■ Task to complete:
Looking at the data below, how many lines include the word "return"? Respond with the number only.
===== The data
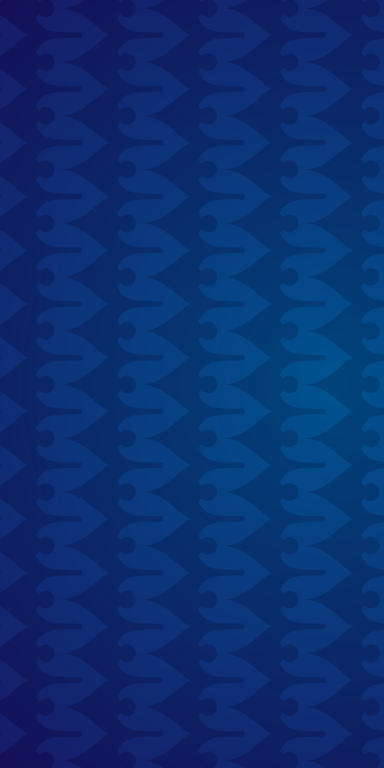
Write a Shadertoy shader that draws this pattern.

```glsl
// Columns of notched spade shapes pointing right, tone on tone over a blue radial glow.

const float CANVAS_WIDTH = 384.0;            // design units across the canvas
const vec2 TILE = vec2(81.3, 53.75);         // spacing of the repeats
const vec2 TILE_ORIGIN = vec2(36.2, 35.2);   // left end and axis of one spade, from the top left
const vec2 GLOW_CENTER = vec2(335.0, 384.0);
const float GLOW_RADIUS = 510.0;

// Lower half-height of the spade: a full shoulder tapering to a concave tip
float shoulder(float x, float start, float tip, float height) {
    float s = clamp((x - start) / (tip - start), 0.0, 1.0);
    return height * pow(1.0 - pow(s, 2.4), 1.5);
}

// Round-ended slot along the axis, flaring towards the open left end
float flaredSlot(vec2 p, float end, float radius, float flare) {
    float halfWidth = radius + flare * exp(-max(p.x, 0.0) / 7.0);
    return length(vec2(max(p.x - end, 0.0), p.y)) - halfWidth;
}

// Approximate inside distance of a spade; p.y is measured away from its axis
float spade(vec2 p, float halfTile) {
    const float tip = 73.5;
    float body = shoulder(p.x, 18.0, tip, halfTile + 0.5) - p.y;
    float slot = flaredSlot(p, 43.3, 2.7, 13.8);
    float lobe = 16.5 + sqrt(6.0 * max(p.x, 0.0)) - p.y;
    float notch = length(p - vec2(9.5, halfTile)) - 8.8;
    float ends = min(p.x, tip - p.x);
    return min(min(min(body, slot), min(lobe, notch)), ends);
}

// Coverage of the repeated spades, smoothed over one pixel
float spadeGrid(vec2 p, vec2 tile, float pixel) {
    vec2 cell = mod(p, tile);
    cell.y = min(cell.y, tile.y - cell.y);
    return smoothstep(-0.75 * pixel, 0.75 * pixel, spade(cell, 0.5 * tile.y));
}

void mainImage(out vec4 fragColor, in vec2 fragCoord) {
    float pixel = CANVAS_WIDTH / iResolution.x;
    vec2 p = vec2(fragCoord.x, iResolution.y - fragCoord.y) * pixel;

    // Both tones fade from the glow towards the far corners
    float fade = length(p - GLOW_CENTER) / GLOW_RADIUS;
    vec3 ground = mix(vec3(0.0, 0.27, 0.48), vec3(0.08, 0.06, 0.345), fade);
    vec3 figure = mix(vec3(0.0, 0.325, 0.565), vec3(0.09, 0.10, 0.41), fade);

    float coverage = spadeGrid(p - TILE_ORIGIN, TILE, pixel);
    fragColor = vec4(mix(ground, figure, coverage), 1.0);
}
```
==========
■ Written solution:
4